This elegant research gives a detailed picture of the overzealous host reaction to infection by a fully reconstructed 1918 influenza virusVirulence of 1918 flu virus studied Oct 02, 2006
Although much work remains to be done, the diseased hearts seen in this mouse study have similarities to human amyloid heart disease, which is potentially significantPrion disease may cause heart damage Jul 12, 2006
The worry is if a pig were to become simultaneously infected with both a human and an avian influenza virus, genes from these viruses could reassemble into a new virus that could be transmitted to, and cause disease in, peopleStudy: Pigs are virtual virus mixing bowls Nov 28, 2005
We don't have all the vaccine we need to meet the possible demandU.S. develops bird flu vaccine Aug 06, 2005
West Nile is one of the emerging infectious diseases for which we are developing novel preventive and therapeutic tactics. Because our researchers have more than a decade of experience working with this class of virus, they could respond very quickly to the urgent public health need for a promising West Nile virus vaccineScientists develop West Nile virus vaccine Aug 19, 2003
Anthony S. Fauci (born: December 24, 1940) is an immunologist who has made substantial contributions to research in the areas of AIDS and other immunodeficiencies, both as a scientist and as the head of the National Institute of Allergy and Infectious Diseases (NIAID).
Anthony Stephen Fauci was born on December 24, 1940, in Brooklyn, New York, to Stephen A. Fauci, a pharmacist, and Eugenia A. Fauci, a homemaker.
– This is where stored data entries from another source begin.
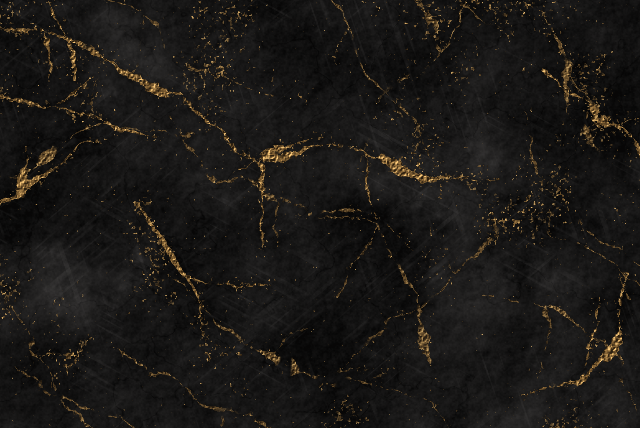
Give the GLSL for this texture, as a WebGL 2 fragment shader.

```glsl
#version 300 es
precision highp float;
// Black marble with a net of crumbling gold veins, nuggets and gold dust.

#define VEINS 112           // strokes, in families of four
#define VEIN_WIDTH 0.0016   // thinnest half width
#define VEIN_SWELL 0.0100   // extra half width where a vein thickens
#define NUGGET 0.016        // half width of the largest lumps
#define WANDER 0.13         // how far veins stray from straight
#define FLECKS 0.85         // threshold for loose flecks, lower gives more
#define STONE 0.079         // mean grey of the stone
#define MOTTLE 0.14         // contrast of the clouds in the stone
#define GOLD_DARK vec3(0.17, 0.12, 0.06)
#define GOLD_MID vec3(0.52, 0.39, 0.21)
#define GOLD_LIGHT vec3(0.98, 0.79, 0.48)

uniform vec2 u_resolution;
out vec4 fragColor;

float hash(vec2 p) {
    vec3 h = fract(vec3(p.xyx) * 0.1031);
    h += dot(h, h.yzx + 33.33);
    return fract((h.x + h.y) * h.z);
}

float noise(vec2 p) {
    vec2 c = floor(p), f = fract(p);
    f = f * f * (3.0 - 2.0 * f);
    return mix(mix(hash(c), hash(c + vec2(1, 0)), f.x),
               mix(hash(c + vec2(0, 1)), hash(c + vec2(1, 1)), f.x), f.y);
}

float fbm(vec2 p, float gain) {
    float sum = 0.0, total = 0.0, amp = 1.0;
    for (int i = 0; i < 6; i++) {
        sum += amp * noise(p);
        total += amp;
        p = mat2(1.6, 1.2, -1.2, 1.6) * p + 5.7;
        amp *= gain;
    }
    return sum / total;
}

// Crinkled foil height
float foil(vec2 p) {
    return 0.6 * noise(p * 165.0 + 11.0) + 0.4 * noise(p * 310.0 + 37.0);
}

// Fine straight scratches along one direction
float scratches(vec2 p, float angle) {
    vec2 dir = vec2(cos(angle), sin(angle));
    vec2 along = vec2(dot(p, dir), dot(p, vec2(-dir.y, dir.x)));
    float patch_ = smoothstep(0.45, 0.8, noise(p * 8.0 + angle * 40.0));
    return patch_ * smoothstep(0.72, 0.95, noise(along * vec2(9.0, 150.0) + 60.0));
}

// Returns vein coverage in x and distance to the nearest vein in y
vec2 veins(vec2 p, float grain, float soft) {
    vec2 q = p + WANDER * (vec2(fbm(p * 4.6 + 20.0, 0.54), fbm(p * 4.6 + 63.0, 0.54)) - 0.5);
    float swell = pow(noise(p * 19.0 + 4.0), 3.0);
    float ragged = noise(p * 52.0 + 15.0) - 0.5;
    float gaps = noise(p * 30.0 + 2.0);
    vec2 trunkStart, trunkEnd;
    float trunkAngle = 0.0, cover = 0.0, nearest = 9.0;
    for (int i = 0; i < VEINS; i++) {
        float id = float(i), family = float(i / 4);
        float r1 = hash(vec2(id, 3.1)), r2 = hash(vec2(id, 17.7));
        float r3 = hash(vec2(id, 41.3)), r4 = hash(vec2(id, 73.9));
        float faint = step(0.5, hash(vec2(family, 29.3)));
        int role = i % 4;
        vec2 start;
        float angle, len;
        if (role == 0) {            // trunk, spread evenly over the slab
            start = fract(vec2(0.31, 0.87) + family * vec2(0.7549, 0.5698));
            start = start * vec2(1.7, 1.2) - vec2(0.2, 0.06);
            angle = r1 < 0.68 ? mix(-1.15, -0.25, r2) : mix(0.3, 0.95, r2);
            len = mix(0.15, 0.3, r3);
        } else if (role < 3) {      // trunk carried on from either end
            start = role == 1 ? trunkEnd : trunkStart;
            angle = trunkAngle + (r1 - 0.5) * 1.5 + (role == 1 ? 0.0 : 3.1416);
            len = mix(0.09, 0.25, r3);
        } else {                    // side branch
            start = mix(trunkStart, trunkEnd, r1);
            angle = trunkAngle + (r2 < 0.5 ? -1.0 : 1.0) * mix(0.5, 1.2, r4);
            len = mix(0.08, 0.22, r3);
        }
        vec2 end = start + len * vec2(cos(angle), sin(angle));
        if (role == 0) { trunkStart = start; trunkEnd = end; trunkAngle = angle; }

        float t = clamp(dot(q - start, end - start) / (len * len), 0.0, 1.0);
        float d = length(q - mix(start, end, t));
        float taper = (role == 0 ? 1.0 : 1.0 - 0.55 * t) * (1.0 - 0.5 * faint);
        float width = taper * (VEIN_WIDTH + VEIN_SWELL * swell);
        if (r4 < 0.09) {            // a blunt lump part way along
            float along = (t - mix(0.2, 0.8, r2)) * len / 0.036;
            width += NUGGET * mix(0.5, 1.0, r3) * exp(-pow(along, 4.0));
        }
        float broken = 0.04 + 0.24 * faint + (role == 3 ? 0.1 : 0.0);
        float strength = (1.0 - 0.25 * faint) * smoothstep(broken - 0.1, broken + 0.12, gaps);
        float edge = d + (grain - 0.5) * 0.009 + ragged * (0.001 + width);
        cover = max(cover, strength * (1.0 - smoothstep(width - soft, width + soft, edge)));
        nearest = min(nearest, d + 0.012 * faint);
    }
    return vec2(cover, nearest);
}

void main() {
    vec2 p = gl_FragCoord.xy / u_resolution.y;
    float soft = max(0.0010, 0.4 / u_resolution.y);
    float grain = foil(p);
    vec2 vein = veins(p, grain, soft);

    // Stone: mottling, pale patches, leathery relief, cracks and scratches
    float cloud = fbm(p * 6.0 + 8.0, 0.62);
    float patches = smoothstep(0.5, 0.75, fbm(p * 3.6 + 51.0, 0.55));
    float leather = fbm(p * 30.0, 0.6) - fbm(p * 30.0 + vec2(-0.2, 0.2), 0.6);
    float tooth = noise(p * 260.0) + 0.6 * noise(p * 95.0 + 9.0) - 0.8;
    float crack = 1.0 - smoothstep(0.0, 0.011, abs(fbm(p * 5.0 + 90.0, 0.5) - 0.5));
    float grey = STONE + MOTTLE * (cloud - 0.5) + 0.075 * patches + 0.028 * tooth;
    grey += 0.1 * leather - 0.025 * crack;
    grey += 0.035 * (scratches(p, 0.7) + scratches(p, -0.5) + scratches(p, 1.9));
    grey *= 1.0 - 0.25 * exp(-vein.y * 60.0);
    vec3 colour = max(grey, 0.025) * vec3(1.03, 1.0, 0.99);

    // Loose dust gathers in clusters and beside the veins
    float cluster = smoothstep(0.5, 0.72, fbm(p * 6.0 + 77.0, 0.55));
    float limit = FLECKS - 0.2 * cluster - 0.18 * exp(-vein.y * 65.0);
    float fleck = smoothstep(limit, limit + 0.1, foil(p + 3.0));
    fleck *= mix(0.3, 1.0, noise(p * 35.0 + 6.0));

    // Gold lit from the upper left
    float relief = grain - foil(p + vec2(-0.0025, 0.0025));
    float shine = clamp(0.46 + 1.4 * relief + 0.3 * (grain - 0.5), 0.0, 1.0);
    vec3 gold = mix(GOLD_DARK, GOLD_MID, smoothstep(0.0, 0.55, shine));
    gold = mix(gold, GOLD_LIGHT, smoothstep(0.5, 1.0, shine));
    colour = mix(colour, gold, max(vein.x, fleck));
    fragColor = vec4(colour, 1.0);
}
```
He graduated from the all-scholarship, Jesuit-run Regis High School in New York City. He went on to attend the College of the Holy Cross and later received his M.D. from Cornell University Medical College in 1966. He then completed an internship and residency at The New York Hospital-Cornell Medical Center.
In 1968, Fauci came to the National Institutes of Health (NIH) as a clinical associate in the Laboratory of Clinical Investigation (LCI) in NIAID. In 1974, he became Head of the Clinical Physiology Section, LCI, and in 1980 was appointed Chief of the Laboratory of Immunoregulation, a position he still holds. In 1984, Fauci became Director of NIAID, where he oversees an extensive research portfolio of basic and applied research to prevent, diagnose, and treat infectious and immune-mediated illnesses, including HIV/AIDS and other sexually transmitted diseases, illness from potential agents of bioterrorism, tuberculosis, malaria, autoimmune disorders, asthma and allergies.